:: The data ::

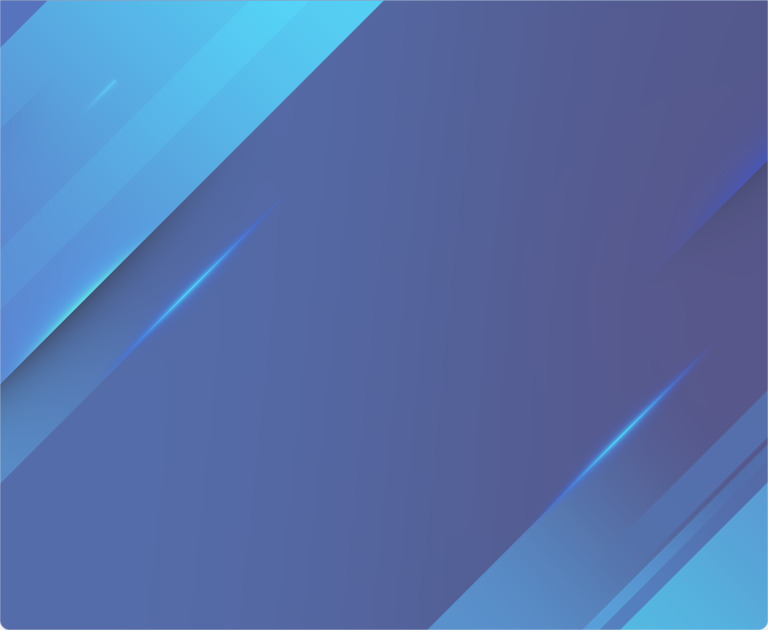
A Shadertoy shader for this background:

```glsl
const vec3 SKY_BLUE = vec3(0.35, 0.57, 0.80);
const vec3 CYAN = vec3(0.33, 0.82, 0.96);
const vec3 ELECTRIC = vec3(0.24, 0.43, 0.98);
const vec3 SHADOW = vec3(0.25, 0.30, 0.42);

// Antialiased step: 0 before the edge, 1 after it
float after(float edge, float s, float aa) {
    return smoothstep(edge - aa, edge + aa, s);
}

float band(float start, float end, float s, float aa) {
    return after(start, s, aa) * (1.0 - after(end, s, aa));
}

// Smooth bump of the given half length, zero outside it
float taper(float t, float center, float halfLength) {
    float u = (t - center) / halfLength;
    float bump = max(0.0, 1.0 - u * u);
    return bump * bump;
}

// Soft falloff on the positive side of an edge only
float falloff(float d, float width, float aa) {
    return after(0.0, d, aa) * exp(-max(d, 0.0) / width);
}

// Thin spark of light, blue at the ends and cyan in the core
vec3 addStreak(vec3 color, float d, float t, float center, float halfLength, float width) {
    float shape = taper(t, center, halfLength);
    float line = exp(-abs(d) / (width * (0.4 + shape)));
    float core = shape * shape * line;
    vec3 light = mix(ELECTRIC, vec3(0.30, 0.88, 1.0), core);
    return mix(color, light, line * sqrt(shape) * 0.95);
}

vec3 backdrop(vec2 p, float s) {
    vec3 color = mix(vec3(0.33, 0.425, 0.665), vec3(0.325, 0.35, 0.555),
                     smoothstep(0.1, 1.25, p.x + 0.12 * (s - 1.1)));
    float violet = exp(-9.0 * dot(p - vec2(1.22, 0.52), p - vec2(1.22, 0.52)));
    return color + vec3(0.02, -0.01, -0.01) * violet;
}

// Broad cyan panel with stripes, for the upper left
vec3 upperPanel(float s, float t, float aa) {
    vec3 color = mix(vec3(0.36, 0.52, 0.81), CYAN, smoothstep(-0.6, 0.7, t));
    color += vec3(0.0, 0.035, 0.02) * band(0.397, 0.492, s, aa);
    float fold = falloff(s - 0.206, 0.07, aa) * smoothstep(0.0, -0.2, t);
    color -= vec3(0.01, 0.04, 0.03) * fold;
    return mix(color, vec3(0.34, 0.45, 0.74), 1.0 - after(0.076, s, aa));
}

// Layered stripes, for the lower right
vec3 lowerPanels(vec3 color, float s, float t, float aa) {
    float fade = 1.0 - smoothstep(-0.30, 0.48, t);
    color = mix(color, SKY_BLUE, after(1.678, s, aa) * fade);
    float stripe = band(1.838, 1.913, s, aa) * smoothstep(0.0, 0.25, t);
    color = mix(color, vec3(0.33, 0.45, 0.69), stripe * 0.85);
    vec3 innerStripe = mix(vec3(0.35, 0.62, 0.85), vec3(0.32, 0.43, 0.67),
                           smoothstep(-0.05, 0.45, t));
    color = mix(color, innerStripe, band(1.924, 1.952, s, aa));
    vec3 gap = mix(vec3(0.33, 0.50, 0.75), vec3(0.33, 0.42, 0.66),
                   smoothstep(0.0, 0.45, t));
    color = mix(color, gap, band(1.952, 1.984, s, aa));
    vec3 corner = mix(vec3(0.33, 0.72, 0.88), vec3(0.35, 0.61, 0.83),
                      smoothstep(0.0, 0.48, t));
    return mix(color, corner, after(1.984, s, aa));
}

// Rounded lower corners of the canvas
float cardMask(vec2 p, float width, float radius, float aa) {
    vec2 q = vec2(abs(p.x - 0.5 * width) - 0.5 * width + radius, radius - p.y);
    return 1.0 - after(radius, length(max(q, 0.0)), aa);
}

void mainImage(out vec4 fragColor, in vec2 fragCoord) {
    vec2 p = fragCoord / iResolution.y;
    float width = iResolution.x / iResolution.y;
    float aa = 1.2 / iResolution.y;

    // Diagonal axes: s runs across the stripes, t along them
    float s = p.x + 1.0 - p.y;
    float t = p.x - 1.0 + p.y;
    vec3 color = backdrop(p, s);

    // Faint second panel and the shadow of the first
    float faint = (1.0 - after(0.768, s, aa)) * (1.0 - smoothstep(-0.85, -0.1, t));
    color = mix(color, SKY_BLUE, faint * 0.9);
    float shade = falloff(s - 0.610, 0.045, aa) * taper(t, -0.36, 0.65);
    color = mix(color, SHADOW, shade * 0.9);
    color = addStreak(color, s - 0.762, t, -0.16, 0.30, 0.007);

    // Upper panel with its lit rim and small spark
    vec3 panel = upperPanel(s, t, aa);
    float rim = taper(t, -0.35, 0.34);
    panel = mix(panel, vec3(0.32, 0.64, 0.98), rim * falloff(0.610 - s, 0.045, aa) * 0.7);
    panel = mix(panel, vec3(0.38, 0.95, 0.88), rim * rim * falloff(0.610 - s, 0.011, aa));
    float spark = smoothstep(-0.07, 0.05, t) * (1.0 - after(0.056, t, aa * 2.0));
    panel = mix(panel, vec3(0.37, 0.80, 0.97), spark * exp(-abs(s - 0.311) / 0.004));
    color = mix(color, panel, 1.0 - after(0.610, s, aa));

    // Right-hand crease: blue light above, shadow below
    float crease = smoothstep(0.55, 1.0, t);
    color = mix(color, vec3(0.26, 0.34, 0.78), crease * falloff(1.473 - s, 0.035, aa) * 0.8);
    color = mix(color, vec3(0.27, 0.29, 0.43), crease * falloff(s - 1.473, 0.055, aa) * 0.8);

    // Lower right stripes and their streak
    color = lowerPanels(color, s, t, aa);
    color = addStreak(color, s - 1.678, t, 0.29, 0.30, 0.007);

    // Thin top line and card outline
    color = mix(color, vec3(0.55, 0.63, 0.76), after(0.9985, p.y, aa * 0.5) * 0.7);
    color = mix(vec3(0.95), color, cardMask(p, width, 0.016, aa));
    fragColor = vec4(color, 1.0);
}
```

:::

* _What this task involves_
Output nothing except an exact copy of the records above, with the images left out.

* _Response_
A Shadertoy shader for this background:

```glsl
const vec3 SKY_BLUE = vec3(0.35, 0.57, 0.80);
const vec3 CYAN = vec3(0.33, 0.82, 0.96);
const vec3 ELECTRIC = vec3(0.24, 0.43, 0.98);
const vec3 SHADOW = vec3(0.25, 0.30, 0.42);

// Antialiased step: 0 before the edge, 1 after it
float after(float edge, float s, float aa) {
    return smoothstep(edge - aa, edge + aa, s);
}

float band(float start, float end, float s, float aa) {
    return after(start, s, aa) * (1.0 - after(end, s, aa));
}

// Smooth bump of the given half length, zero outside it
float taper(float t, float center, float halfLength) {
    float u = (t - center) / halfLength;
    float bump = max(0.0, 1.0 - u * u);
    return bump * bump;
}

// Soft falloff on the positive side of an edge only
float falloff(float d, float width, float aa) {
    return after(0.0, d, aa) * exp(-max(d, 0.0) / width);
}

// Thin spark of light, blue at the ends and cyan in the core
vec3 addStreak(vec3 color, float d, float t, float center, float halfLength, float width) {
    float shape = taper(t, center, halfLength);
    float line = exp(-abs(d) / (width * (0.4 + shape)));
    float core = shape * shape * line;
    vec3 light = mix(ELECTRIC, vec3(0.30, 0.88, 1.0), core);
    return mix(color, light, line * sqrt(shape) * 0.95);
}

vec3 backdrop(vec2 p, float s) {
    vec3 color = mix(vec3(0.33, 0.425, 0.665), vec3(0.325, 0.35, 0.555),
                     smoothstep(0.1, 1.25, p.x + 0.12 * (s - 1.1)));
    float violet = exp(-9.0 * dot(p - vec2(1.22, 0.52), p - vec2(1.22, 0.52)));
    return color + vec3(0.02, -0.01, -0.01) * violet;
}

// Broad cyan panel with stripes, for the upper left
vec3 upperPanel(float s, float t, float aa) {
    vec3 color = mix(vec3(0.36, 0.52, 0.81), CYAN, smoothstep(-0.6, 0.7, t));
    color += vec3(0.0, 0.035, 0.02) * band(0.397, 0.492, s, aa);
    float fold = falloff(s - 0.206, 0.07, aa) * smoothstep(0.0, -0.2, t);
    color -= vec3(0.01, 0.04, 0.03) * fold;
    return mix(color, vec3(0.34, 0.45, 0.74), 1.0 - after(0.076, s, aa));
}

// Layered stripes, for the lower right
vec3 lowerPanels(vec3 color, float s, float t, float aa) {
    float fade = 1.0 - smoothstep(-0.30, 0.48, t);
    color = mix(color, SKY_BLUE, after(1.678, s, aa) * fade);
    float stripe = band(1.838, 1.913, s, aa) * smoothstep(0.0, 0.25, t);
    color = mix(color, vec3(0.33, 0.45, 0.69), stripe * 0.85);
    vec3 innerStripe = mix(vec3(0.35, 0.62, 0.85), vec3(0.32, 0.43, 0.67),
                           smoothstep(-0.05, 0.45, t));
    color = mix(color, innerStripe, band(1.924, 1.952, s, aa));
    vec3 gap = mix(vec3(0.33, 0.50, 0.75), vec3(0.33, 0.42, 0.66),
                   smoothstep(0.0, 0.45, t));
    color = mix(color, gap, band(1.952, 1.984, s, aa));
    vec3 corner = mix(vec3(0.33, 0.72, 0.88), vec3(0.35, 0.61, 0.83),
                      smoothstep(0.0, 0.48, t));
    return mix(color, corner, after(1.984, s, aa));
}

// Rounded lower corners of the canvas
float cardMask(vec2 p, float width, float radius, float aa) {
    vec2 q = vec2(abs(p.x - 0.5 * width) - 0.5 * width + radius, radius - p.y);
    return 1.0 - after(radius, length(max(q, 0.0)), aa);
}

void mainImage(out vec4 fragColor, in vec2 fragCoord) {
    vec2 p = fragCoord / iResolution.y;
    float width = iResolution.x / iResolution.y;
    float aa = 1.2 / iResolution.y;

    // Diagonal axes: s runs across the stripes, t along them
    float s = p.x + 1.0 - p.y;
    float t = p.x - 1.0 + p.y;
    vec3 color = backdrop(p, s);

    // Faint second panel and the shadow of the first
    float faint = (1.0 - after(0.768, s, aa)) * (1.0 - smoothstep(-0.85, -0.1, t));
    color = mix(color, SKY_BLUE, faint * 0.9);
    float shade = falloff(s - 0.610, 0.045, aa) * taper(t, -0.36, 0.65);
    color = mix(color, SHADOW, shade * 0.9);
    color = addStreak(color, s - 0.762, t, -0.16, 0.30, 0.007);

    // Upper panel with its lit rim and small spark
    vec3 panel = upperPanel(s, t, aa);
    float rim = taper(t, -0.35, 0.34);
    panel = mix(panel, vec3(0.32, 0.64, 0.98), rim * falloff(0.610 - s, 0.045, aa) * 0.7);
    panel = mix(panel, vec3(0.38, 0.95, 0.88), rim * rim * falloff(0.610 - s, 0.011, aa));
    float spark = smoothstep(-0.07, 0.05, t) * (1.0 - after(0.056, t, aa * 2.0));
    panel = mix(panel, vec3(0.37, 0.80, 0.97), spark * exp(-abs(s - 0.311) / 0.004));
    color = mix(color, panel, 1.0 - after(0.610, s, aa));

    // Right-hand crease: blue light above, shadow below
    float crease = smoothstep(0.55, 1.0, t);
    color = mix(color, vec3(0.26, 0.34, 0.78), crease * falloff(1.473 - s, 0.035, aa) * 0.8);
    color = mix(color, vec3(0.27, 0.29, 0.43), crease * falloff(s - 1.473, 0.055, aa) * 0.8);

    // Lower right stripes and their streak
    color = lowerPanels(color, s, t, aa);
    color = addStreak(color, s - 1.678, t, 0.29, 0.30, 0.007);

    // Thin top line and card outline
    color = mix(color, vec3(0.55, 0.63, 0.76), after(0.9985, p.y, aa * 0.5) * 0.7);
    color = mix(vec3(0.95), color, cardMask(p, width, 0.016, aa));
    fragColor = vec4(color, 1.0);
}
```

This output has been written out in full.